## WORK TO BE COMPLETED
Tell me how many lines in the data below hold the string "align", and say nothing else.

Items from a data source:
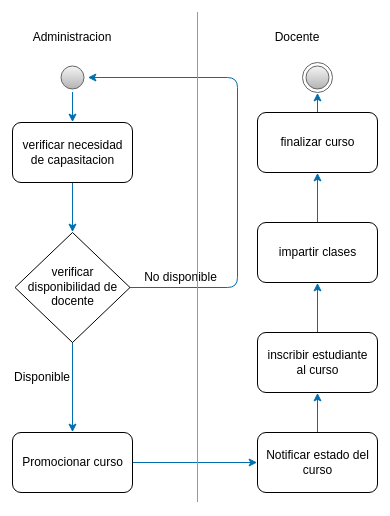
<!DOCTYPE html>
<html lang="es">
<head>
<meta charset="utf-8">
<title>Diagrama de actividad: curso</title>
<style>
:root {
  --paper: #ffffff;
  --ink: #000000;
  --flow: #006eaf;
  --lane: #999999;
  --ring: #666666;
}
* { box-sizing: border-box; }
html, body { margin: 0; overflow: hidden; background: var(--paper); }
.diagram {
  position: relative;
  width: 390px;
  height: 516px;
  overflow: hidden;
  background: var(--paper);
  color: var(--ink);
  font: 12px/14.4px "Liberation Sans", Arial, sans-serif;
  text-align: center;
}
.connectors { position: absolute; inset: 0; display: block; }
.flow { fill: none; stroke: var(--flow); }
.arrow { fill: var(--flow); stroke: var(--flow); stroke-linejoin: miter; }
.lane-line { stroke: var(--lane); }
.decision-shape { fill: var(--paper); stroke: var(--ink); }
.state { stroke: var(--ring); }
.final-ring { fill: var(--paper); stroke: var(--ring); }
.lane-title, .label, .activity, .decision {
  position: absolute;
  display: flex;
  align-items: center;
  justify-content: center;
  margin: 0;
  font-size: 12px;
  font-weight: 400;
  white-space: nowrap;
}
.lane-title { top: 27px; width: 120px; height: 20px; }
.activity {
  width: 121px;
  height: 61px;
  border: 1px solid var(--ink);
  border-radius: 9px;
  background: var(--paper);
}
.left { left: 12px; }
.right { left: 257px; }
.row-1 { top: 112px; }
.row-2 { top: 222px; }
.row-3 { top: 332px; }
.row-4 { top: 432px; }
.need { top: 122px; }
.decision { left: 15px; top: 232px; width: 115px; height: 110px; }
.label { height: 14px; }
.available { left: 13px; top: 370px; width: 58px; background: var(--paper); }
.unavailable { left: 143px; top: 270px; width: 75px; background: var(--paper); }
</style>
</head>
<body>
<main class="diagram">
  <svg class="connectors" width="390" height="516" viewBox="0 0 390 516" aria-hidden="true">
    <defs>
      <linearGradient id="state-fill" x1="0" y1="0" x2="0" y2="1">
        <stop offset="0" stop-color="#f5f5f5"/>
        <stop offset="1" stop-color="#b3b3b3"/>
      </linearGradient>
      <path id="arrowhead" class="arrow" d="M0 0L-7 3.5L-5.2 0L-7 -3.5Z"/>
    </defs>

    <path class="flow" d="M72.5 92V117M72.5 182V227M72.5 342V427M132 462.5H252M317.5 432V398M317.5 332V288M317.5 222V178M317.5 112V98"/>
    <path class="flow" d="M130 287.5H227.500Q237.500 287.500 237.500 277.500V87.500Q237.500 77.500 227.500 77.500H94"/>
    <use href="#arrowhead" transform="translate(72.500 121) rotate(90)"/>
    <use href="#arrowhead" transform="translate(72.500 231) rotate(90)"/>
    <use href="#arrowhead" transform="translate(72.500 431) rotate(90)"/>
    <use href="#arrowhead" transform="translate(256 462.500)"/>
    <use href="#arrowhead" transform="translate(317.500 394) rotate(-90)"/>
    <use href="#arrowhead" transform="translate(317.500 284) rotate(-90)"/>
    <use href="#arrowhead" transform="translate(317.500 174) rotate(-90)"/>
    <use href="#arrowhead" transform="translate(317.500 94) rotate(-90)"/>
    <use href="#arrowhead" transform="translate(89 77.500) rotate(180)"/>

    <polygon class="decision-shape" points="72.5,232.5 130,287.5 72.5,342.5 15,287.5"/>
    <circle class="state" cx="72.5" cy="77.5" r="11.5" fill="url(#state-fill)"/>
    <circle class="final-ring" cx="317.5" cy="77.5" r="15"/>
    <circle class="state" cx="317.5" cy="77.5" r="11.5" fill="url(#state-fill)"/>
  </svg>

  <h2 class="lane-title left">Administracion</h2>
  <h2 class="lane-title" style="left:237px">Docente</h2>

  <div class="activity left need">verificar necesidad<br>de capasitacion</div>
  <div class="decision">verificar<br>disponibilidad de<br>docente</div>
  <div class="activity left row-4">Promocionar curso</div>

  <div class="activity right row-1">finalizar curso</div>
  <div class="activity right row-2">impartir clases</div>
  <div class="activity right row-3">inscribir estudiante<br>al curso</div>
  <div class="activity right row-4">Notificar estado del<br>curso</div>

  <span class="label available">Disponible</span>
  <span class="label unavailable">No disponible</span>

  <svg class="connectors" width="390" height="516" viewBox="0 0 390 516" aria-hidden="true">
    <line class="lane-line" x1="197.5" y1="12" x2="197.5" y2="502"/>
  </svg>
</main>
</body>
</html>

## OUTPUT FOR THIS TASK
2